===== Extracted records =====
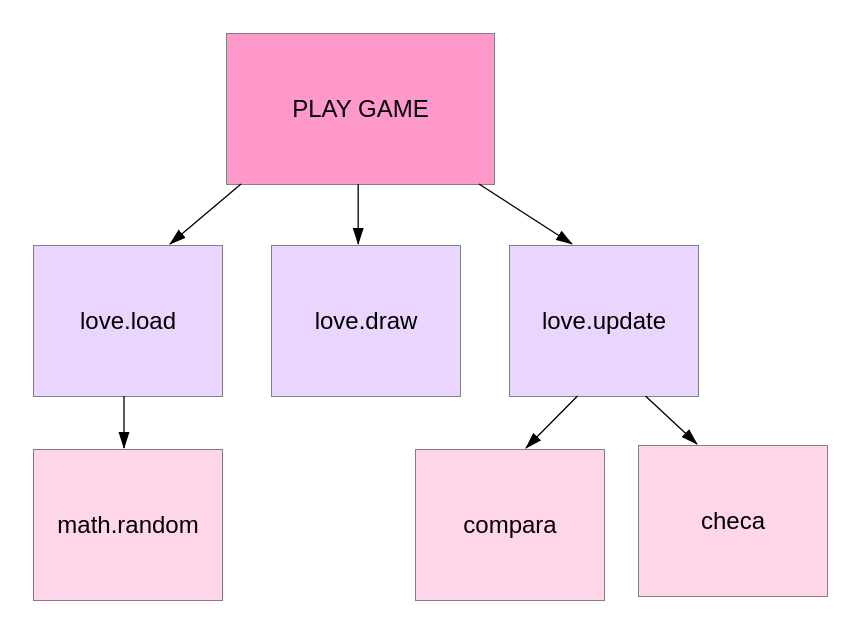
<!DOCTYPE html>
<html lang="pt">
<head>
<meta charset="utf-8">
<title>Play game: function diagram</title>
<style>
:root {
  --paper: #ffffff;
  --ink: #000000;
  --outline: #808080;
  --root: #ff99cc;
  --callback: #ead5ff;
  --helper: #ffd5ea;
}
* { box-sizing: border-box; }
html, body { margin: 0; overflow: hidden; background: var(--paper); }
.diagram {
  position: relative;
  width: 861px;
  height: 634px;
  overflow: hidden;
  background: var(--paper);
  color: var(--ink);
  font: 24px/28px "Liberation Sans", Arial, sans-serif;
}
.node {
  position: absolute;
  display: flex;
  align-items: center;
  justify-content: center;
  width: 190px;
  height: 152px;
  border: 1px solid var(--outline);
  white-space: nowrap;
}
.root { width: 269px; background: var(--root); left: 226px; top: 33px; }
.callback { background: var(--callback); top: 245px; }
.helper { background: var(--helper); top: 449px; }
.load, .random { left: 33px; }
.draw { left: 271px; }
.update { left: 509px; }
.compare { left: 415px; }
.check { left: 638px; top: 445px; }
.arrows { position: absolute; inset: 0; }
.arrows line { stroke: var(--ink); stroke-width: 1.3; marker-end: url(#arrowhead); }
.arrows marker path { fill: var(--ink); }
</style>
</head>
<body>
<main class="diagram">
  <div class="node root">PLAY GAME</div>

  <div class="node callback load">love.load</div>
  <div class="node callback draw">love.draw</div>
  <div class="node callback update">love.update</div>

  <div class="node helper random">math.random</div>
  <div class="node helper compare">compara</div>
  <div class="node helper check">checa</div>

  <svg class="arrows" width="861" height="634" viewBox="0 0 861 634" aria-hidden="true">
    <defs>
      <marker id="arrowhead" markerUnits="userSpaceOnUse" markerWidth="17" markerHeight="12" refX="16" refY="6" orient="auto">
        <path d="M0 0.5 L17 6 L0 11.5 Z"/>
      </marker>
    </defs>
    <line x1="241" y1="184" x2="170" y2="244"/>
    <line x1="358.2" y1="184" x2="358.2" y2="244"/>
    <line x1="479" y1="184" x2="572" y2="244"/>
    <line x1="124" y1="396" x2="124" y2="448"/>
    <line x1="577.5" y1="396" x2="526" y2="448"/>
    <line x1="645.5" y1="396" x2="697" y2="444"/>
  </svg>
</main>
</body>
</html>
=====
**Problem details**.
Write every line of the data out again exactly, leaving out all images.

**Solution to the exercise**.
<!DOCTYPE html>
<html lang="pt">
<head>
<meta charset="utf-8">
<title>Play game: function diagram</title>
<style>
:root {
  --paper: #ffffff;
  --ink: #000000;
  --outline: #808080;
  --root: #ff99cc;
  --callback: #ead5ff;
  --helper: #ffd5ea;
}
* { box-sizing: border-box; }
html, body { margin: 0; overflow: hidden; background: var(--paper); }
.diagram {
  position: relative;
  width: 861px;
  height: 634px;
  overflow: hidden;
  background: var(--paper);
  color: var(--ink);
  font: 24px/28px "Liberation Sans", Arial, sans-serif;
}
.node {
  position: absolute;
  display: flex;
  align-items: center;
  justify-content: center;
  width: 190px;
  height: 152px;
  border: 1px solid var(--outline);
  white-space: nowrap;
}
.root { width: 269px; background: var(--root); left: 226px; top: 33px; }
.callback { background: var(--callback); top: 245px; }
.helper { background: var(--helper); top: 449px; }
.load, .random { left: 33px; }
.draw { left: 271px; }
.update { left: 509px; }
.compare { left: 415px; }
.check { left: 638px; top: 445px; }
.arrows { position: absolute; inset: 0; }
.arrows line { stroke: var(--ink); stroke-width: 1.3; marker-end: url(#arrowhead); }
.arrows marker path { fill: var(--ink); }
</style>
</head>
<body>
<main class="diagram">
  <div class="node root">PLAY GAME</div>

  <div class="node callback load">love.load</div>
  <div class="node callback draw">love.draw</div>
  <div class="node callback update">love.update</div>

  <div class="node helper random">math.random</div>
  <div class="node helper compare">compara</div>
  <div class="node helper check">checa</div>

  <svg class="arrows" width="861" height="634" viewBox="0 0 861 634" aria-hidden="true">
    <defs>
      <marker id="arrowhead" markerUnits="userSpaceOnUse" markerWidth="17" markerHeight="12" refX="16" refY="6" orient="auto">
        <path d="M0 0.5 L17 6 L0 11.5 Z"/>
      </marker>
    </defs>
    <line x1="241" y1="184" x2="170" y2="244"/>
    <line x1="358.2" y1="184" x2="358.2" y2="244"/>
    <line x1="479" y1="184" x2="572" y2="244"/>
    <line x1="124" y1="396" x2="124" y2="448"/>
    <line x1="577.5" y1="396" x2="526" y2="448"/>
    <line x1="645.5" y1="396" x2="697" y2="444"/>
  </svg>
</main>
</body>
</html>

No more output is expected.